◆ **ACTIVITY**: Please return all lines from the records below that include the string "toolbar".
[INFORMATION GIVEN Boundary: Start]
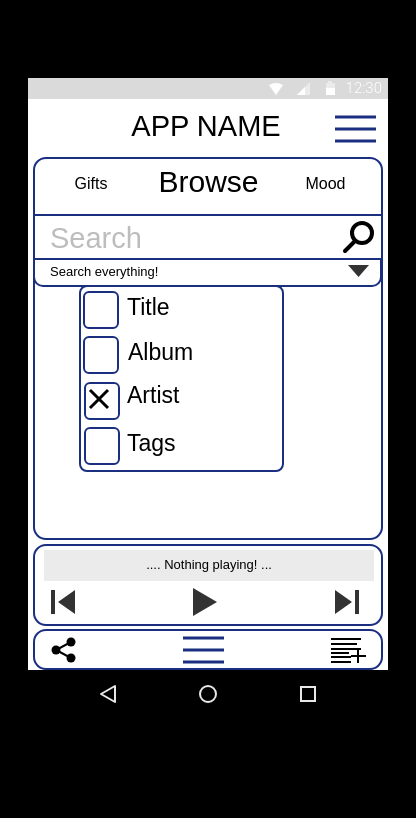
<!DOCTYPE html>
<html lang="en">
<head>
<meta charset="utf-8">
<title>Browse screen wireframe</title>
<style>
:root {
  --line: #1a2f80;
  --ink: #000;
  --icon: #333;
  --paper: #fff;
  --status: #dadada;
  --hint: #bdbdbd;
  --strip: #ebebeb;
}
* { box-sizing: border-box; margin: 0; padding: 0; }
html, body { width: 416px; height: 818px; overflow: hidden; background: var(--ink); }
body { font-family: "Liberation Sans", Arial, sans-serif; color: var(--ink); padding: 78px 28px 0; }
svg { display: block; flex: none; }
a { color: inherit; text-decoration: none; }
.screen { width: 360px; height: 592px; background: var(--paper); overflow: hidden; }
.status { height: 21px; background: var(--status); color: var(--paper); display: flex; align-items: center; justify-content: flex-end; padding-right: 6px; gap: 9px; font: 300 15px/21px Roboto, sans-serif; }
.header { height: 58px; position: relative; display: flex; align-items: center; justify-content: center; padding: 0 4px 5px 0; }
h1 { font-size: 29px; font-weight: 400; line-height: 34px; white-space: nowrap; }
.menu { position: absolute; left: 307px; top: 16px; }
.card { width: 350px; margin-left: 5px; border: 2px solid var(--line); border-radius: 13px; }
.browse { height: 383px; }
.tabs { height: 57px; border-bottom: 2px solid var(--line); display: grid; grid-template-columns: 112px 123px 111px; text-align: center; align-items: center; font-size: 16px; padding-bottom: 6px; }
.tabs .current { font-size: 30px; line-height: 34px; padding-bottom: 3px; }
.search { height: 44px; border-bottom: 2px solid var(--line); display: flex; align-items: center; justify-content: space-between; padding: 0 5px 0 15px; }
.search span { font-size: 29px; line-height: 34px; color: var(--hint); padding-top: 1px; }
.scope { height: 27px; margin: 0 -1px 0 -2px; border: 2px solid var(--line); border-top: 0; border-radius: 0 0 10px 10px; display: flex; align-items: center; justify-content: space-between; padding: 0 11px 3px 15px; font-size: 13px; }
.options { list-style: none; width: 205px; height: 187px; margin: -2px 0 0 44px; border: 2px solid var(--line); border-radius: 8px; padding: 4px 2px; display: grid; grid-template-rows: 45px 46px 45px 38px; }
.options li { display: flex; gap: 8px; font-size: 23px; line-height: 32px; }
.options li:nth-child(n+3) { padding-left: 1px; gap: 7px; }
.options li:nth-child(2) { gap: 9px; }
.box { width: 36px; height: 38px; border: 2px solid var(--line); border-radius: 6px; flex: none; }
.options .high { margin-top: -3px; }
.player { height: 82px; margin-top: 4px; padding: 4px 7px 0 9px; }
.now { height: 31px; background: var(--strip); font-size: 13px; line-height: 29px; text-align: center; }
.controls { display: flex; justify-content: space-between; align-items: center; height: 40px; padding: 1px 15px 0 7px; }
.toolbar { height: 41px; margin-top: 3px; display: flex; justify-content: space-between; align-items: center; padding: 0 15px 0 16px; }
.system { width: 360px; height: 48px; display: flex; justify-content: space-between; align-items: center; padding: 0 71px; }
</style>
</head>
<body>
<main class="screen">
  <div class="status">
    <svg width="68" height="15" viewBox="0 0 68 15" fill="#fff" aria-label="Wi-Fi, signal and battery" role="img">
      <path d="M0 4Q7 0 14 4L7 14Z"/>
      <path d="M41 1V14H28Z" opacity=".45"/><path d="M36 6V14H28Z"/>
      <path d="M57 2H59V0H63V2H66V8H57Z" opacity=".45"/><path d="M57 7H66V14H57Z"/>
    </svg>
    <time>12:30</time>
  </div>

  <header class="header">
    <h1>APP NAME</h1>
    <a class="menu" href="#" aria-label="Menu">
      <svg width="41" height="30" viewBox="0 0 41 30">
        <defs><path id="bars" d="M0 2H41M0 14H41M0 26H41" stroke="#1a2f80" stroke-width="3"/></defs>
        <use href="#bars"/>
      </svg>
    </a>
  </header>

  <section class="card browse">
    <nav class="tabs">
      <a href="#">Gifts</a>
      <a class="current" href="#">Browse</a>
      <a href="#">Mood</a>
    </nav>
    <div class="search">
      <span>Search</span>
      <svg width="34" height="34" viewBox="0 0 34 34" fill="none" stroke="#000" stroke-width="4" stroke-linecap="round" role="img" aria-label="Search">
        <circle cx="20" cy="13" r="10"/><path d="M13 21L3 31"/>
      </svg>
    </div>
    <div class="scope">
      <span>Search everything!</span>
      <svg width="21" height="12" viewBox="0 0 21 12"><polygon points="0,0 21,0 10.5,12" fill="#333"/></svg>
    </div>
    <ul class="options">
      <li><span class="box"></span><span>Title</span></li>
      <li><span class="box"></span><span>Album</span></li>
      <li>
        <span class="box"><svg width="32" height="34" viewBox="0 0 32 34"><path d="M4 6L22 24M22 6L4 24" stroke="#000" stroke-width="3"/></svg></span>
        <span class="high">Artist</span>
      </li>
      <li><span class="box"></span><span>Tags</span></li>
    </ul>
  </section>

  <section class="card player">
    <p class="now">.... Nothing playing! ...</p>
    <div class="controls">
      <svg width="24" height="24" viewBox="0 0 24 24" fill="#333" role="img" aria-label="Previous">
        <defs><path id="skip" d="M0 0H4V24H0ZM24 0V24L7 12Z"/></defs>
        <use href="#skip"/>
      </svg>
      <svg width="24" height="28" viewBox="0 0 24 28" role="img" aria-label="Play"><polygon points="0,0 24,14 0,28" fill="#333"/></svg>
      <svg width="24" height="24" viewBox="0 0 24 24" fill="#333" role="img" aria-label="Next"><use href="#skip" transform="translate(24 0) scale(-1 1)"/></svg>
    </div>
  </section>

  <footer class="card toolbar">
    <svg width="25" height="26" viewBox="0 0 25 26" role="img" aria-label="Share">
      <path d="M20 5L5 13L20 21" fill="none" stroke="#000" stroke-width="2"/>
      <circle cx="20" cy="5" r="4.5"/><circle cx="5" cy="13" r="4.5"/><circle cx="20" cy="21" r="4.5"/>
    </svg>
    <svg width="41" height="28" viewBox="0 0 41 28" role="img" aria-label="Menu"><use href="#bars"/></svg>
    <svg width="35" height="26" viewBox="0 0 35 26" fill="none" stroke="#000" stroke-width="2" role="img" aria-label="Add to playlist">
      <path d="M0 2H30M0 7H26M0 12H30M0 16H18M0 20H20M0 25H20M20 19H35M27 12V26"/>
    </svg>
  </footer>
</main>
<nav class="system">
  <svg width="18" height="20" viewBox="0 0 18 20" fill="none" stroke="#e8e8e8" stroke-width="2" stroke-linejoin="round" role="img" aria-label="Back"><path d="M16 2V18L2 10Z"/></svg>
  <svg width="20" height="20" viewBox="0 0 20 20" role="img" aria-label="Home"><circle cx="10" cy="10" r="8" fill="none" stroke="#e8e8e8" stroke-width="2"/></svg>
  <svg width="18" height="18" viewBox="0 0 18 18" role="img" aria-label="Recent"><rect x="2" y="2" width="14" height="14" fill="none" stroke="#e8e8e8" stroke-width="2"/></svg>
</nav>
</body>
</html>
[INFORMATION GIVEN Boundary: End]
[INFORMATION GIVEN Boundary: Start]
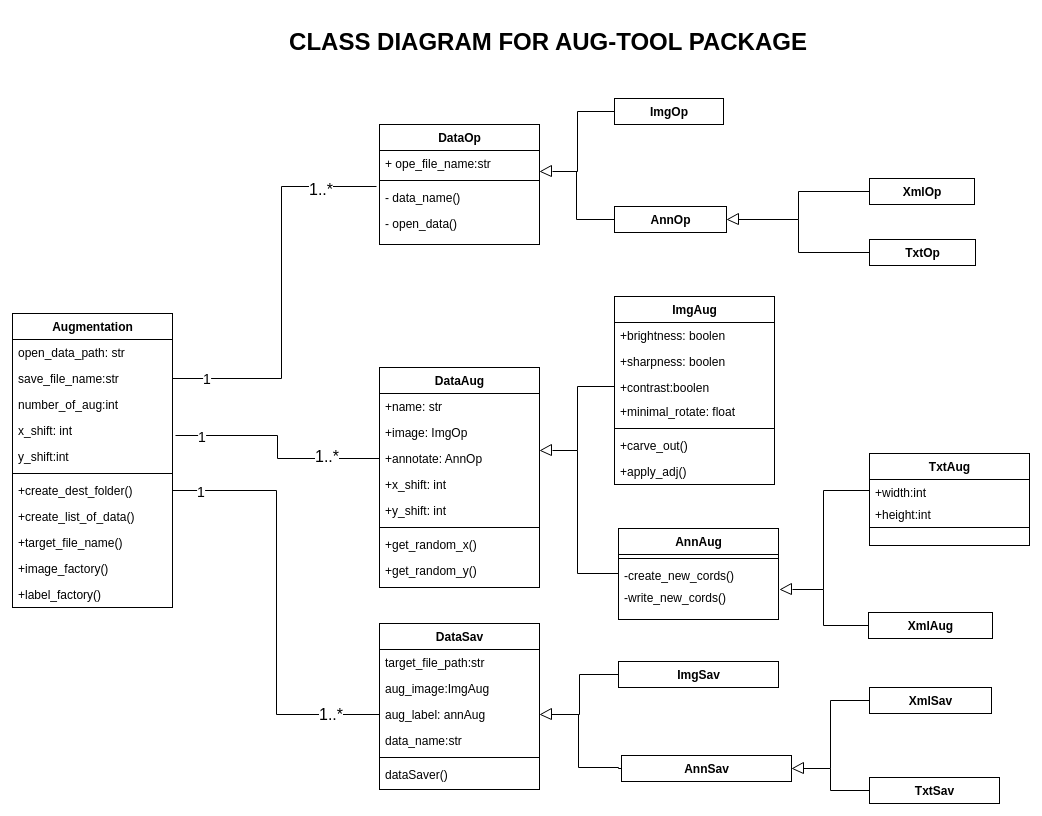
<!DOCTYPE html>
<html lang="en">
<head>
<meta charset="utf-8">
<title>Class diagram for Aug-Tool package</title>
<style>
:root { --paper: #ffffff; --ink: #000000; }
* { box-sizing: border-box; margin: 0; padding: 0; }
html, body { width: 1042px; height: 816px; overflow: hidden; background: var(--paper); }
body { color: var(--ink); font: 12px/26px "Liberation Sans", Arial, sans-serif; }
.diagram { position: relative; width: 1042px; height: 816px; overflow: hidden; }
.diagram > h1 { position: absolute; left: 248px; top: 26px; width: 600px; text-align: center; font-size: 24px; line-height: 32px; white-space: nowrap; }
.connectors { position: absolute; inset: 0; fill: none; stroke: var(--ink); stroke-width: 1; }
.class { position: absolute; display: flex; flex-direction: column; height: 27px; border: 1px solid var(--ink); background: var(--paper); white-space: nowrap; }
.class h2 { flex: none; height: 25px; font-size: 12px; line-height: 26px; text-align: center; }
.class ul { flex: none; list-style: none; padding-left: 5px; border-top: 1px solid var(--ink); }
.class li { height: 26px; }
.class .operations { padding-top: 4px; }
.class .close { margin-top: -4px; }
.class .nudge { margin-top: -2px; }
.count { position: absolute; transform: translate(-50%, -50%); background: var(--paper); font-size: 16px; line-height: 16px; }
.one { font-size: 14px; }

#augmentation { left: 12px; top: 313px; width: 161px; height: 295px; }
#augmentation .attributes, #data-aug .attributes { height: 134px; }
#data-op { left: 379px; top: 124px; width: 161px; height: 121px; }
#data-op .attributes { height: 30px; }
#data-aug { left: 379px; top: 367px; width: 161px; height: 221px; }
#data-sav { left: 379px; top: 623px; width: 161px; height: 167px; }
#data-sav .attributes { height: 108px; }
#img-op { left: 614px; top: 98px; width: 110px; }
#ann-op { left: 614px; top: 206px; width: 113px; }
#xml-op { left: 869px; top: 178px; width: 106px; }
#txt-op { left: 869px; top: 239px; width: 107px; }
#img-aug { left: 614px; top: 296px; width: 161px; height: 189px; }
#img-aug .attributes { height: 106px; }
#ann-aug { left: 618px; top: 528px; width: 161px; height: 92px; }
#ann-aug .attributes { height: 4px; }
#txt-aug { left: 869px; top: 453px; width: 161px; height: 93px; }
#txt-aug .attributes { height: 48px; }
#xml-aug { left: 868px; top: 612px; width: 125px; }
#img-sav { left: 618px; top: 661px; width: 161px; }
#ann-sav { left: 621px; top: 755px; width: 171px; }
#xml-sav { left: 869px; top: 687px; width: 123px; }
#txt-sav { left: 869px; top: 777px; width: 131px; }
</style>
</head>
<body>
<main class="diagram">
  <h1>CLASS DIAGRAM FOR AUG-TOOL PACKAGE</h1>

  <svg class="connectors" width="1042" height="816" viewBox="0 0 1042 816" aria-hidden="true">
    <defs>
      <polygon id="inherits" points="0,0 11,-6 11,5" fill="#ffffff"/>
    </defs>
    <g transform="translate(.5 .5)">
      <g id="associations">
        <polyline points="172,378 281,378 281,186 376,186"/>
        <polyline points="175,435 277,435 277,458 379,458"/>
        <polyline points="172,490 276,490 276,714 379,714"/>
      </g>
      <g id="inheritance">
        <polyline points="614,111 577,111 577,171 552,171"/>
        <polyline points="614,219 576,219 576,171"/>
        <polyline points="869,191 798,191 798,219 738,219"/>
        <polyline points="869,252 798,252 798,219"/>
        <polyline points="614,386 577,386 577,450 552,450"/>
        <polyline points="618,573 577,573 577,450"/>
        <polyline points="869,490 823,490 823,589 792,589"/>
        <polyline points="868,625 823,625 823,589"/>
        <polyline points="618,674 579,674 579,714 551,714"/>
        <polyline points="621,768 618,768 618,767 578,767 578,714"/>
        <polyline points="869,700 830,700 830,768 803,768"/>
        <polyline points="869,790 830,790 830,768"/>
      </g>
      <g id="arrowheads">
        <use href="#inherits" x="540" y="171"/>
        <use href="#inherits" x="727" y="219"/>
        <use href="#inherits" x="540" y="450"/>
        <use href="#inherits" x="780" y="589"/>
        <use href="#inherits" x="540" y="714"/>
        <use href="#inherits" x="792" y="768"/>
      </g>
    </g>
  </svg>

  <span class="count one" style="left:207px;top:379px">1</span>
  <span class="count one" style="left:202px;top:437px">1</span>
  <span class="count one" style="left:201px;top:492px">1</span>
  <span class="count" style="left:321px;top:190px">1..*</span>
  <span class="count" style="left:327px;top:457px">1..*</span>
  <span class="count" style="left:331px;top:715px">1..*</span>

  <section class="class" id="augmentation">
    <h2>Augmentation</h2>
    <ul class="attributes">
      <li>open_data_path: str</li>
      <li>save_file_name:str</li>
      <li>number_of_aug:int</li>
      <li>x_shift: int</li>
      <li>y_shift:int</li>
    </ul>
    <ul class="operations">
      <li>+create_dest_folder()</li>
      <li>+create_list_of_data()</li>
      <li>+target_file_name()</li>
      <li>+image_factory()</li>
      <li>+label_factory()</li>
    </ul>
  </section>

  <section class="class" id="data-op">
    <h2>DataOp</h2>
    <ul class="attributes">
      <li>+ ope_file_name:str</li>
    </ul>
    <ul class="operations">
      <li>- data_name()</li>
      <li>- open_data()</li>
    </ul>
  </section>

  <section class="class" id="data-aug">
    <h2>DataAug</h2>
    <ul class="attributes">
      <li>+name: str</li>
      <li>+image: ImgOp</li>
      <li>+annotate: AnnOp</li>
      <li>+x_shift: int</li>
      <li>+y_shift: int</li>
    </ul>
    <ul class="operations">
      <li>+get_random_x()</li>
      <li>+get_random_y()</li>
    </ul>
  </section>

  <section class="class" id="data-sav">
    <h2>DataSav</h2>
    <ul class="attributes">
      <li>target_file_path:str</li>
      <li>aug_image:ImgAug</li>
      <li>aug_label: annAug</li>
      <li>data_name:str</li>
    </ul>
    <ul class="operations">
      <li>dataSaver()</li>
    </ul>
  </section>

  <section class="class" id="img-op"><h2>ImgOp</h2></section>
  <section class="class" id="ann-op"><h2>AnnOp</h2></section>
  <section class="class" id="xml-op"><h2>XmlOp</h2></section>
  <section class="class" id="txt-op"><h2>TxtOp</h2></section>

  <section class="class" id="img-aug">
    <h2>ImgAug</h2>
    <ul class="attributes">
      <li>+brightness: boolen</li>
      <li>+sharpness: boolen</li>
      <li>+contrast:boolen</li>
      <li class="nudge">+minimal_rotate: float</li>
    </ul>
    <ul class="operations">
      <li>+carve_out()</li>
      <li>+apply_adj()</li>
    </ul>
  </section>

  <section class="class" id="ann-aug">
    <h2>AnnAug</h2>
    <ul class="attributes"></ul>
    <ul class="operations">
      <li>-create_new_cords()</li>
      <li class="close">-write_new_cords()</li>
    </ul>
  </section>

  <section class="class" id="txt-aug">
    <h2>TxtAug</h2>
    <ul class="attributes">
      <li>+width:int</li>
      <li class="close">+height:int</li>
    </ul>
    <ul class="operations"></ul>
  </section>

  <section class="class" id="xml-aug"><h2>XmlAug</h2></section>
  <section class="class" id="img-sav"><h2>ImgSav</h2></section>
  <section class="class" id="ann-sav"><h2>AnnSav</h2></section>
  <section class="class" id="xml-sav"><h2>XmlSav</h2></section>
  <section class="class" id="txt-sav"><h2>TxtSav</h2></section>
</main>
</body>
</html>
[INFORMATION GIVEN Boundary: End]
◆ **ANSWER TO THE EXERCISE**:
.toolbar { height: 41px; margin-top: 3px; display: flex; justify-content: space-between; align-items: center; padding: 0 15px 0 16px; }
  <footer class="card toolbar">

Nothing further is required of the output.